Nobili’s former clients in a personal injury matter fired him after their case was dismissed over administrative delays in filing documents. Later, they retained Lerners LLP lawyer Andrew Murray, who issued a solicitor’s negligence claim against Nobili on the clients’ behalf.
“Despite the claim against him, Nobili refused to report his exposure to his insurer, LawPRO. Instead he insisted that Murray should try to set aside the administrative dismissal,” Baltman said.
The law society was notified of the matter. In May 2011, law society bencher Paul Schabas reported a claim to LawPRO about Nobili’s case. Shortly after, LawPro president and CEO Kathleen Waters issued a report on the claim.
Since then, Nobili has sued Murray, Schabas, and Waters. He also sued Murray’s colleagues for libel based on allegations that are, according to Baltman, “patently ridiculous and incapable of proof.”
Nobili claimed Murray breached a solicitor’s undertaking to protect the plaintiff’s contingency fee account although, according to the judge, there had been no settlement or payment to the plaintiffs.
“Even if there was an undertaking to protect the plaintiff’s account there would be no fees payable to the plaintiff, and therefore no damages have resulted from the alleged breach of the undertaking,” Baltman said.
The claims against Waters and Schabas related to breaches of fiduciary duty. But those claims also failed after Baltman found there wasn’t a proof of fiduciary duty, “much less the breach of any such duty.”
Baltman, who ordered a total of almost $50,000 in costs against Nobili, also admonished the lawyer for a letter he sent to Murray’s colleagues at Lerners.
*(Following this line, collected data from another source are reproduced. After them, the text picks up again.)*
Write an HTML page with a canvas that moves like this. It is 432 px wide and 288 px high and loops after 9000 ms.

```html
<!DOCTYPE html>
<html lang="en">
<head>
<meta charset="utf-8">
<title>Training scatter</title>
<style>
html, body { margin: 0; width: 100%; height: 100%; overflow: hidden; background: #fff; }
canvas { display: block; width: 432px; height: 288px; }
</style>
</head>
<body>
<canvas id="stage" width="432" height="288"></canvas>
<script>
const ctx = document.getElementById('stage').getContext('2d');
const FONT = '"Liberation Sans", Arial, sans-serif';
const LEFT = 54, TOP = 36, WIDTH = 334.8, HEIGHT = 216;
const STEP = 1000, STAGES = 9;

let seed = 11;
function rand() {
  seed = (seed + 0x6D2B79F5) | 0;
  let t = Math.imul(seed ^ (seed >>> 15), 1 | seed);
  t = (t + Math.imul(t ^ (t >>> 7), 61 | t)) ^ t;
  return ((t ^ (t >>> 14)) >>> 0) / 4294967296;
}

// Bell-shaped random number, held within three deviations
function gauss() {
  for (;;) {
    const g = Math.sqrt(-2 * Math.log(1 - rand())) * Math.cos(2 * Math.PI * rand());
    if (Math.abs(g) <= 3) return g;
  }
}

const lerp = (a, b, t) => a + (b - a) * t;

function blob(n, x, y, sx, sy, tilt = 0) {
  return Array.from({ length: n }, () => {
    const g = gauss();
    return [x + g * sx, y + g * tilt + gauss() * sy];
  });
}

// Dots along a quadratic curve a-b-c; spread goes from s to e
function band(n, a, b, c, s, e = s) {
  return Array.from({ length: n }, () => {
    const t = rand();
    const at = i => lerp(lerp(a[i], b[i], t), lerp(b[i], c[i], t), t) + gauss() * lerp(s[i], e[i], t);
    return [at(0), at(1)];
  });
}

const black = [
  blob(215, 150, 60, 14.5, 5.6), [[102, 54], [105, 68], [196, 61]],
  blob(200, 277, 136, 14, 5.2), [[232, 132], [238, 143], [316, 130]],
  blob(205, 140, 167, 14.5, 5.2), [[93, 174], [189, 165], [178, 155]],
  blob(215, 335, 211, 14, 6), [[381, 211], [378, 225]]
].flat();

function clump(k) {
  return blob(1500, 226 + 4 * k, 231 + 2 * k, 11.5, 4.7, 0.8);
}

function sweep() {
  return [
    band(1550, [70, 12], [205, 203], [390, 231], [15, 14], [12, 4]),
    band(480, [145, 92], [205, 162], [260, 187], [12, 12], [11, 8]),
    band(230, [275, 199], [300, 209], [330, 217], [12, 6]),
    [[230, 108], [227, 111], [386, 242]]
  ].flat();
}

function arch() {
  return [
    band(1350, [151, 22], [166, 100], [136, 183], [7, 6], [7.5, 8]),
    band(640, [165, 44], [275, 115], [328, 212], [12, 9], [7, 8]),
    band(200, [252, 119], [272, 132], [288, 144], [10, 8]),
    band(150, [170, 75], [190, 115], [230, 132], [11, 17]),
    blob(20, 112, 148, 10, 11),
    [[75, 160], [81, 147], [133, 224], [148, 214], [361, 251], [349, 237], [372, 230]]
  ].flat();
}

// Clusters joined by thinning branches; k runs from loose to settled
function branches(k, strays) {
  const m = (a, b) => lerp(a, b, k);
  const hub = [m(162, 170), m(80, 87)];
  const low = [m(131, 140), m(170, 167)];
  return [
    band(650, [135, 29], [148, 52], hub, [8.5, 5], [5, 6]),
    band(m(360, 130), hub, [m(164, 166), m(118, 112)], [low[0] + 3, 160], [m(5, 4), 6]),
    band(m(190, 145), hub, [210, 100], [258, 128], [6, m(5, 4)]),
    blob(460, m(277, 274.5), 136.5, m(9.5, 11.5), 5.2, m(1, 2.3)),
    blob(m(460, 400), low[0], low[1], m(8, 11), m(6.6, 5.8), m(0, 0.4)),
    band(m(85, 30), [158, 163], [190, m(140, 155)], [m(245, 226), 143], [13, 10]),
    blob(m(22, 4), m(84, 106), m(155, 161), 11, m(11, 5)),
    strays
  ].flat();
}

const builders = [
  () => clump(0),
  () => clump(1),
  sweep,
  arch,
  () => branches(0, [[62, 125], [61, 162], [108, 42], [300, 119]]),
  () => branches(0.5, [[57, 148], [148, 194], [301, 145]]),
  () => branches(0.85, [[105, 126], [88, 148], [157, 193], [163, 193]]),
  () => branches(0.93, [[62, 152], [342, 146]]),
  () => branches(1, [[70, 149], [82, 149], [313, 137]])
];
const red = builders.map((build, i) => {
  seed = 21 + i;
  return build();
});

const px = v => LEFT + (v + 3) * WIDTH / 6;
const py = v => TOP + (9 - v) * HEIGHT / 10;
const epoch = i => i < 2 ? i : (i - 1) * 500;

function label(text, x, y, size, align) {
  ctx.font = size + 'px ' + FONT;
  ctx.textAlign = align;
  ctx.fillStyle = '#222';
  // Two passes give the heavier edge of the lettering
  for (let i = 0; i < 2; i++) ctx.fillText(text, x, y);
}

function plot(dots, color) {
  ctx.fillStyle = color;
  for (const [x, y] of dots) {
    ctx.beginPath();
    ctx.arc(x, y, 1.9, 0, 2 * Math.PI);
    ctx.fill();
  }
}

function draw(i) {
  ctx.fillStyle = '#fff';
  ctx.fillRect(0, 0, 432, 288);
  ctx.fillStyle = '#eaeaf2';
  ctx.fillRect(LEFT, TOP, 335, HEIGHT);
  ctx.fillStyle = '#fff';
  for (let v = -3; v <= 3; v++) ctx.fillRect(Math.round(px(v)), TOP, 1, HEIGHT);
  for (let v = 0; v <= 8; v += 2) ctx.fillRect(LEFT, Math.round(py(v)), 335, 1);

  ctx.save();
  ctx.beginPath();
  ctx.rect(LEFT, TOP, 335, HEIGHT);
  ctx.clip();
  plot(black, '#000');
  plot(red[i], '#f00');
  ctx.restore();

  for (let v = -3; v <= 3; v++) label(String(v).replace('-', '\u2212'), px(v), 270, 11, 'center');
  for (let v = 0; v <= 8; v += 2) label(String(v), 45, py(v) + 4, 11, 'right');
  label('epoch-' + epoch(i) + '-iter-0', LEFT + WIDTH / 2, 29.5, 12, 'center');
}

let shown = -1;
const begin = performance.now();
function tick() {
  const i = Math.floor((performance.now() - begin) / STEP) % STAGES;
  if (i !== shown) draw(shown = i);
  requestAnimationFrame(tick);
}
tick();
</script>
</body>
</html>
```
Nobili sued the Lerners lawyers for distributing the letter despite a header that said, “Private and Confidential of the Highest Order - Without Prejudice,” according to his claim.
But said Baltman: “In fact, the letter contained no ‘without prejudice’ information and was instead a disgraceful and insulting rant that any lawyer should be ashamed to put his name to.”
Murray told Legal Feeds the letter was “a rambling” that contained expletives as well as “snippets of songs.”
“It didn’t make any sense and yet there were snippets of things in it that were the product of an agile mind,” he said. “There was a threatening undertone to it. He said, ‘I shit on you. I shat on you a thousand times,’ just things like that.”
Murray said he cannot discuss anything else about the matter as the deadline to appeal Baltman’s decision has not yet passed. He did note, however, that once, Nobili shoved him and spat in his face in a courtroom just after the judge walked out. Murray did not pursue assault charges.
Nobili, who is administratively suspended from practising law, told Legal Feeds in an e-mail he will appeal Baltman’s decision.
“No comment as the matters remain before the courts,” Nobili said. “I intend to appeal the ruling.”
According to a law society notice of application, Nobili is currently going through a capacity hearing. The law society’s tribunal office told Legal Feeds a finding of incapacity was made on Oct. 28 but the endorsement is not specific about what kind of incapacity the panel found.
The law society’s notice of application, filed last year, sought a determination on whether, “by reason of physical or mental illness, other infirmity or addiction to or excessive use of alcohol or drugs,” Nobili is incapable of meeting his obligations as a lawyer.
Hearing dates are scheduled for later this month and early next year at the LSUC to hear submissions on remaining issues.